The Voodoo witch’s lair was surprisingly well furnished, nestled underground, accessed through a staircase hidden beneath the bema of a derelict church.
The decor wouldn’t have been to Arona’s tastes, Mandrake thought, but he wasn’t one to judge human likes. There were baroque displays of gaudy drapes, golden chains hanging from the walls, shrines dripping in red ointments with grotesque painted figures, and the usual paraphernalia one would expect in a Voodoo Witch’s lair. To a cat’s eye, all looked actually quite comfy.
The setting had made an impression on the boy, and Albie was standing like a statue mesmerized by the shadows on the walls cast by the waving candles’ flames.
“Have you brought ‘em my boy?” the rich voice of the priestess asked from the cabriolet armchair arranged under an extravagant canopy.
Mandrake pushed the boy aside, and dangled the bag of pearls in front of her.
“They’re yours as soon as you fulfill your end of our deal.”

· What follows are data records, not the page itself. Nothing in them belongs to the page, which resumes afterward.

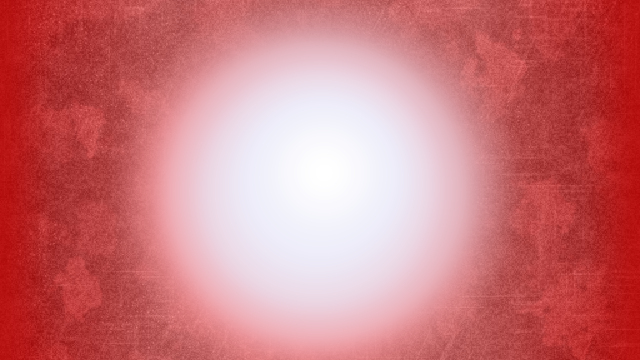
Reproduce this background procedurally as a WebGL 1 fragment shader.

```glsl
precision highp float;
// A soft white glow with a pink rim over a worn red wall with blotches, scratches and specks.
uniform vec2 u_resolution;

float hash(vec2 p) {
    vec3 q = fract(vec3(p.xyx) * 0.1031);
    q += dot(q, q.yzx + 33.33);
    return fract((q.x + q.y) * q.z);
}

float noise(vec2 p) {
    vec2 i = floor(p), f = fract(p);
    f = f * f * (3.0 - 2.0 * f);
    return mix(mix(hash(i), hash(i + vec2(1, 0)), f.x),
               mix(hash(i + vec2(0, 1)), hash(i + vec2(1, 1)), f.x), f.y);
}

float fbm(vec2 p) {
    float sum = 0.0, amp = 0.5;
    for (int i = 0; i < 5; i++) {
        sum += amp * noise(p);
        p = mat2(1.6, 1.2, -1.2, 1.6) * p + 7.3;
        amp *= 0.5;
    }
    return sum;
}

// Lighter patch with a ragged outline
float patchMask(vec2 p, vec2 center, float radius) {
    float ragged = (fbm(p * 22.0 + 40.0) - 0.5) * 0.22;
    return 1.0 - smoothstep(radius - 0.02, radius + 0.02, length(p - center) + ragged);
}

// Small round specks, one per jittered grid cell
float specks(vec2 p) {
    vec2 cell = floor(p * 70.0);
    vec2 offset = 0.25 + 0.5 * vec2(hash(cell + 3.0), hash(cell + 19.0));
    float dist = length(fract(p * 70.0) - offset);
    return (1.0 - smoothstep(0.08, 0.25, dist)) * step(0.7, hash(cell + 51.0));
}

// Thin broken strokes along the x axis of p
float strokes(vec2 p) {
    float line = smoothstep(0.72, 0.95, noise(p * vec2(7.0, 130.0)));
    return line * smoothstep(0.45, 0.65, noise(p * 6.0 + 17.0));
}

vec3 wall(vec2 p, float halfWidth) {
    // Red at the sides, dusty rose toward the middle
    float inset = 1.0 - abs(p.x) / halfWidth;
    vec3 color = mix(vec3(0.72, 0.07, 0.07), vec3(0.68, 0.2, 0.2), smoothstep(0.0, 0.2, inset));
    color = mix(color, vec3(0.75, 0.36, 0.36), smoothstep(0.12, 0.6, inset));
    float corner = smoothstep(0.2, 0.52, abs(p.y)) * (1.0 - smoothstep(0.0, 0.5, inset));
    color = mix(color, vec3(0.72, 0.08, 0.08), 0.5 * corner);

    // Blotches
    float blotch = 0.6 * smoothstep(0.5, 0.6, fbm(p * 8.0 + 11.0));
    blotch = max(blotch, patchMask(p, vec2(-0.66, 0.17), 0.06));
    blotch = max(blotch, patchMask(p, vec2(0.7, -0.37), 0.08));
    blotch = max(blotch, patchMask(p, vec2(0.62, -0.06), 0.05));
    blotch = max(blotch, patchMask(p, vec2(0.49, 0.32), 0.06));
    blotch = max(blotch, patchMask(p, vec2(0.79, 0.08), 0.05));
    blotch = max(blotch, patchMask(p, vec2(-0.65, -0.31), 0.06));
    color += vec3(0.09, 0.05, 0.05) * (blotch - 0.25) * smoothstep(0.0, 0.2, inset);

    // Scratches in three directions, specks and grain
    float wear = 0.06 * strokes(p) + 0.05 * strokes(p.yx + 5.0);
    wear += 0.05 * strokes(mat2(0.42, -0.91, 0.91, 0.42) * p + 9.0);
    wear += 0.09 * (fbm(p * 26.0) - 0.5) + 0.06 * (noise(p * 150.0 + 80.0) - 0.5);
    wear += 0.09 * (hash(floor((p + 2.0) * 288.0)) - 0.5);
    wear += 0.1 * specks(p) * smoothstep(0.45, 0.6, fbm(p * 5.0 + 60.0));
    return color + wear * vec3(0.9, 0.9, 0.9) * (0.4 + 0.6 * smoothstep(0.0, 0.15, inset));
}

vec3 glow(float d, float warmth) {
    vec3 rim = mix(vec3(0.86, 0.62, 0.65), vec3(0.95, 0.58, 0.6), warmth);
    vec3 color = mix(vec3(1.0), vec3(0.93, 0.93, 0.98), smoothstep(0.0, 0.23, d));
    color = mix(color, vec3(0.92, 0.81, 0.86), smoothstep(0.18, 0.37, d));
    return mix(color, rim, smoothstep(0.29, 0.5, d));
}

void main() {
    vec2 p = (gl_FragCoord.xy - 0.5 * u_resolution) / u_resolution.y;
    float halfWidth = 0.5 * u_resolution.x / u_resolution.y;

    // The bright core sits slightly above and right of the rim centre
    float coreDist = length(p - vec2(0.012, 0.02));
    float rimDist = length(p - vec2(-0.01, -0.035));
    float d = mix(coreDist, rimDist, smoothstep(0.1, 0.4, coreDist));
    float warmth = smoothstep(-0.35, 0.35, dot(p, vec2(-0.65, -0.75)));

    float cover = 1.0 - smoothstep(0.39, 0.6, d);
    vec3 color = mix(wall(p, halfWidth), glow(d, warmth), cover);
    gl_FragColor = vec4(clamp(color, 0.0, 1.0), 1.0);
}
```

Konrad had to cover his brown eyes as he watched the wall collapse.
On his left was the Tower, the one-of-a-kind creation under which the Dark Lord, Garl, swore an oath. The stone from the center fell toward the right with a soft thunk. The walls surrounding the Tower were broken apart by a flash of light.
Konrad continued to the center of the twelve-tiled square he drew onto the floor to make his escape.
Two or three days later, he would meet another of his patrons, the mysterious Surt, who’d come across him first. They talked about the recent events leading up to the Dark Lord having fallen, and the dark rumors that were rampant.
Surt seemed to be one of those who didn’t believe the news. This one had only heard the official stories, but was still somewhat interested. He said, “My apologies for not making the trip to the capital earlier… it was not easy to travel in such close proximity to it.” Surt explained why he came to this place, even though he had no clue on his own.
“So what brought you here?” Konrad asked the giant.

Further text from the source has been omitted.